**WHAT TO WORK ON**
In the records below, find every line with the word "figure" and copy it.

—————

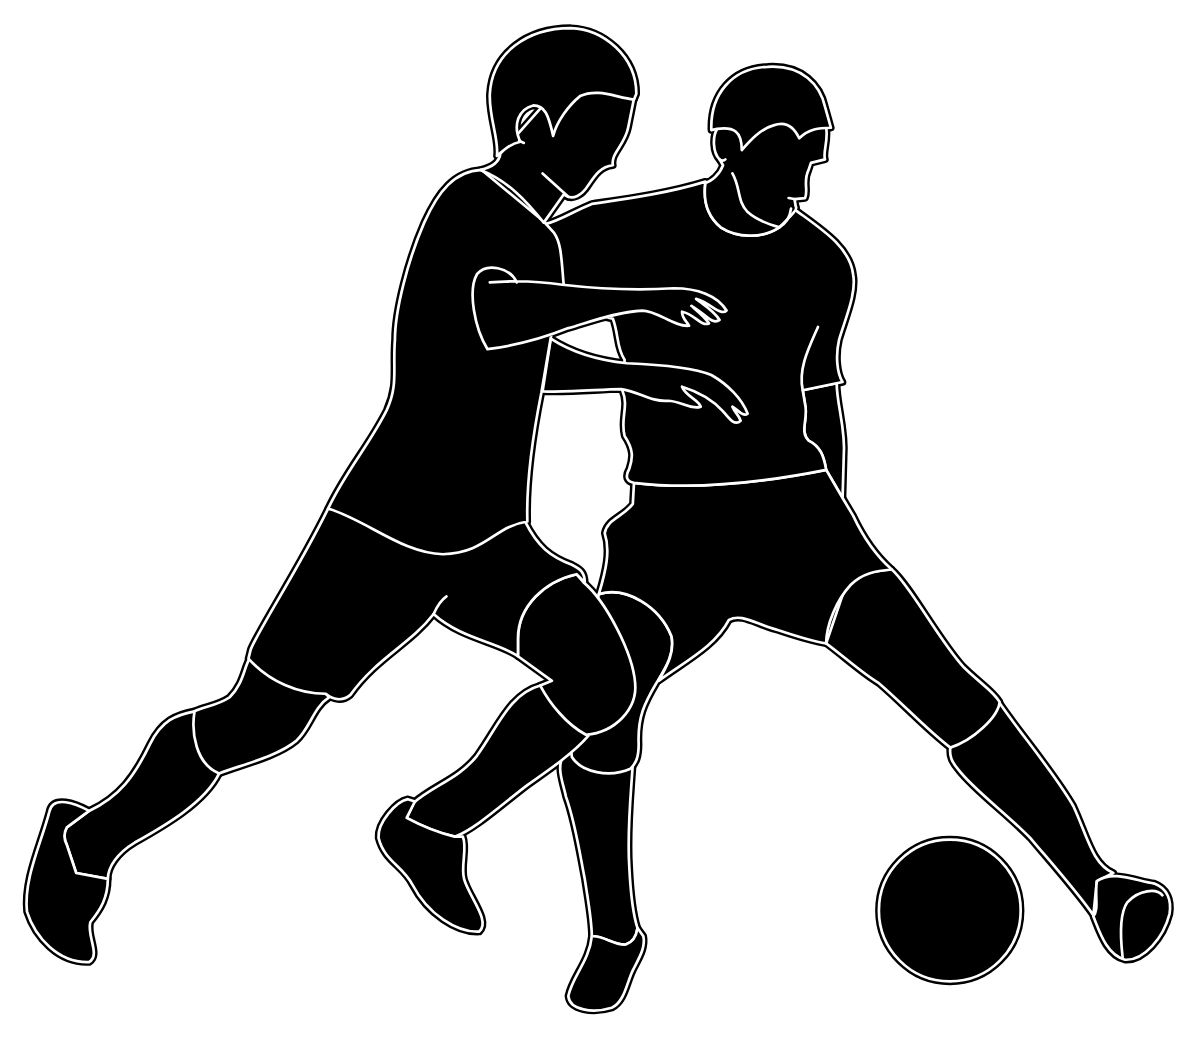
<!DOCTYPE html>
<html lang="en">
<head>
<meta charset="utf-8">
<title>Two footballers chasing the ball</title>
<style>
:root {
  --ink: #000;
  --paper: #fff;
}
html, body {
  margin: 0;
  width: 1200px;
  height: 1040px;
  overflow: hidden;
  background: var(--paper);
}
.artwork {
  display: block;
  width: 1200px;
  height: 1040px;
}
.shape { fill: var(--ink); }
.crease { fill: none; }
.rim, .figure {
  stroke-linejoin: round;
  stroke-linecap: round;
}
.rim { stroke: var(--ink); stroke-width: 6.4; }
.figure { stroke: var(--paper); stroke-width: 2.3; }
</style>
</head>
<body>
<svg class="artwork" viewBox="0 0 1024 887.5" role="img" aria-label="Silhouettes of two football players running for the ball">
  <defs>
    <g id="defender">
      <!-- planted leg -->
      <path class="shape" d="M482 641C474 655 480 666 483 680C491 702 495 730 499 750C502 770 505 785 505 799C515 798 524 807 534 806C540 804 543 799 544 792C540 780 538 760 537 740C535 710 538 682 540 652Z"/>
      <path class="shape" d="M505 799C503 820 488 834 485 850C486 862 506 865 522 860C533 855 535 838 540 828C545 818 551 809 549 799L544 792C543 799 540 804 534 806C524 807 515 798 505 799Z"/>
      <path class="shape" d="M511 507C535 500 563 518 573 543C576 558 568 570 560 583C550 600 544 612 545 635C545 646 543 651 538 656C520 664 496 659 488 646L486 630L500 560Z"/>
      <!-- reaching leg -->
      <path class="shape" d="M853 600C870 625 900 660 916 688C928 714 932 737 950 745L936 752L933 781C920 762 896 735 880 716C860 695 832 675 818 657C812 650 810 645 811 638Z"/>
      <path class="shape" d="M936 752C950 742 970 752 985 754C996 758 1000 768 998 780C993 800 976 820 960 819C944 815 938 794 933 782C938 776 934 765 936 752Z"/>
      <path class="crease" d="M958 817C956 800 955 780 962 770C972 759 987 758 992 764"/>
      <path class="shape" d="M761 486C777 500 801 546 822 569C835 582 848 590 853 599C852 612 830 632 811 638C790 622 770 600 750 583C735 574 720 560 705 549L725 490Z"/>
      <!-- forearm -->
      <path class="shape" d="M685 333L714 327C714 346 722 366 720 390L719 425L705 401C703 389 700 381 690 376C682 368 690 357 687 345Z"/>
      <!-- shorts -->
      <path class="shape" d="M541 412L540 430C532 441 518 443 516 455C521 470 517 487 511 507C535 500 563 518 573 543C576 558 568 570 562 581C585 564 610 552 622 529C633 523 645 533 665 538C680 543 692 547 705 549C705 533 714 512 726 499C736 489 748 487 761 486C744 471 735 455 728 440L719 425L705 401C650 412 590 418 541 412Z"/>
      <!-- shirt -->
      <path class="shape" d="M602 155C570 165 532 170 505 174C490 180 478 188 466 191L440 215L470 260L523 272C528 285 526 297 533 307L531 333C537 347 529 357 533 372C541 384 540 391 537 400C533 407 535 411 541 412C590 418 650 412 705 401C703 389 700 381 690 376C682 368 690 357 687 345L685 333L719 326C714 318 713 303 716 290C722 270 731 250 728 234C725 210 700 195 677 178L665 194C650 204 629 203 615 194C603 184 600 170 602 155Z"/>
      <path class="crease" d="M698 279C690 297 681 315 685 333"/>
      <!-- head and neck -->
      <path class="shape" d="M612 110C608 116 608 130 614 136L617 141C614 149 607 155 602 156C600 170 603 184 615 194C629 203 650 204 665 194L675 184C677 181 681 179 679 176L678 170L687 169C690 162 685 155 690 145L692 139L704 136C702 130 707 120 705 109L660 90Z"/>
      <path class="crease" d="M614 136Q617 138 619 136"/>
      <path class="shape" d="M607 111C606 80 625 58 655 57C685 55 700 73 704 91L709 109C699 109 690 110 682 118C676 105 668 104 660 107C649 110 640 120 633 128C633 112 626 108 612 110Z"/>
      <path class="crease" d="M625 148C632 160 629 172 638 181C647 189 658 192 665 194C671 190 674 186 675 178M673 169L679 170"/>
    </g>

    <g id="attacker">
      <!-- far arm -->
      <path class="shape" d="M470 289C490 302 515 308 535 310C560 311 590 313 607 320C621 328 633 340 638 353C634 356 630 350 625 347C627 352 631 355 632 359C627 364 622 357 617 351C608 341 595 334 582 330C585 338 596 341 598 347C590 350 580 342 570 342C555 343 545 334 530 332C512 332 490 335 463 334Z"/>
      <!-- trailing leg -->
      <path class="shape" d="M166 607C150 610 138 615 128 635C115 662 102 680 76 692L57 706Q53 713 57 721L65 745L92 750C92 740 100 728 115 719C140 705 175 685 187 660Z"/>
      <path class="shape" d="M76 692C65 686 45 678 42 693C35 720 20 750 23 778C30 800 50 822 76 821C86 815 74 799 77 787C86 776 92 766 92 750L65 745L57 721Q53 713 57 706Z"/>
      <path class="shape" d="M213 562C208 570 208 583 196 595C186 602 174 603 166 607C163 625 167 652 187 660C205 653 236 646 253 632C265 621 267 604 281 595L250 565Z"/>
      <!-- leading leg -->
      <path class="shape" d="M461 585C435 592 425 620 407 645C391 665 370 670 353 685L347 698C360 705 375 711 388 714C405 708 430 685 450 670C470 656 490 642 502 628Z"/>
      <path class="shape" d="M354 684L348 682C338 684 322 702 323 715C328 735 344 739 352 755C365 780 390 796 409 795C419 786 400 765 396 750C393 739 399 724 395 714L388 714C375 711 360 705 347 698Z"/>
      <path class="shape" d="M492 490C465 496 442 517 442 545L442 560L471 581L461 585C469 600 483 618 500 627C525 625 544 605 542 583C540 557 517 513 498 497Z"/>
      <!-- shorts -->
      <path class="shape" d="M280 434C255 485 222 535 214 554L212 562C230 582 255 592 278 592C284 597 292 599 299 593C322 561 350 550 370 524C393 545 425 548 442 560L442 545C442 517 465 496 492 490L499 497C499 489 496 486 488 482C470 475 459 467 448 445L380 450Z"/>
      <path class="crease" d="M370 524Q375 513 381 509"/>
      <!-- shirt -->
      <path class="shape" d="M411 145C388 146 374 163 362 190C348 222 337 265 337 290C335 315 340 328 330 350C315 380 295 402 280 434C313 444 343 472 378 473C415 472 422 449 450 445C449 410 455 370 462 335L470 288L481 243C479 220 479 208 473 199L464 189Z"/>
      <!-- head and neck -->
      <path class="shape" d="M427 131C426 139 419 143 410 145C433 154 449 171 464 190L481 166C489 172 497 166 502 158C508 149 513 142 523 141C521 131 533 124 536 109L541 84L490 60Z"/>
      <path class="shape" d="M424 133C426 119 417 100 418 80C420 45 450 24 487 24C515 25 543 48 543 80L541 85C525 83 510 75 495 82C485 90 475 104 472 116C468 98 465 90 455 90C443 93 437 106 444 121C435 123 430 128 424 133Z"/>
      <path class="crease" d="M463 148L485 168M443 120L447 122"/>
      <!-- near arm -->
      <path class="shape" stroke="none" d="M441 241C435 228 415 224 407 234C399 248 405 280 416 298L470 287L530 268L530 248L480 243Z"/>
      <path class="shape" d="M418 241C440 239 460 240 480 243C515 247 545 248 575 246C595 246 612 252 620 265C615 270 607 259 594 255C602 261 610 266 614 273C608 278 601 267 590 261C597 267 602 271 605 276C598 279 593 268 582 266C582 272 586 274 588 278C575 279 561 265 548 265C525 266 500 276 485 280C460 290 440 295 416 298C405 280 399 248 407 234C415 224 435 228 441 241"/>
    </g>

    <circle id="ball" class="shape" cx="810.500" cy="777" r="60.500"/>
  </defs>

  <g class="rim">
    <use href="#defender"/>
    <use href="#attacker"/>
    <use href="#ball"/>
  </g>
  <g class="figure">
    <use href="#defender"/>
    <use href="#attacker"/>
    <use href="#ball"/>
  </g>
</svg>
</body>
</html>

—————

**ANSWER TO THIS TASK**
.rim, .figure {
.figure { stroke: var(--paper); stroke-width: 2.3; }
  <g class="figure">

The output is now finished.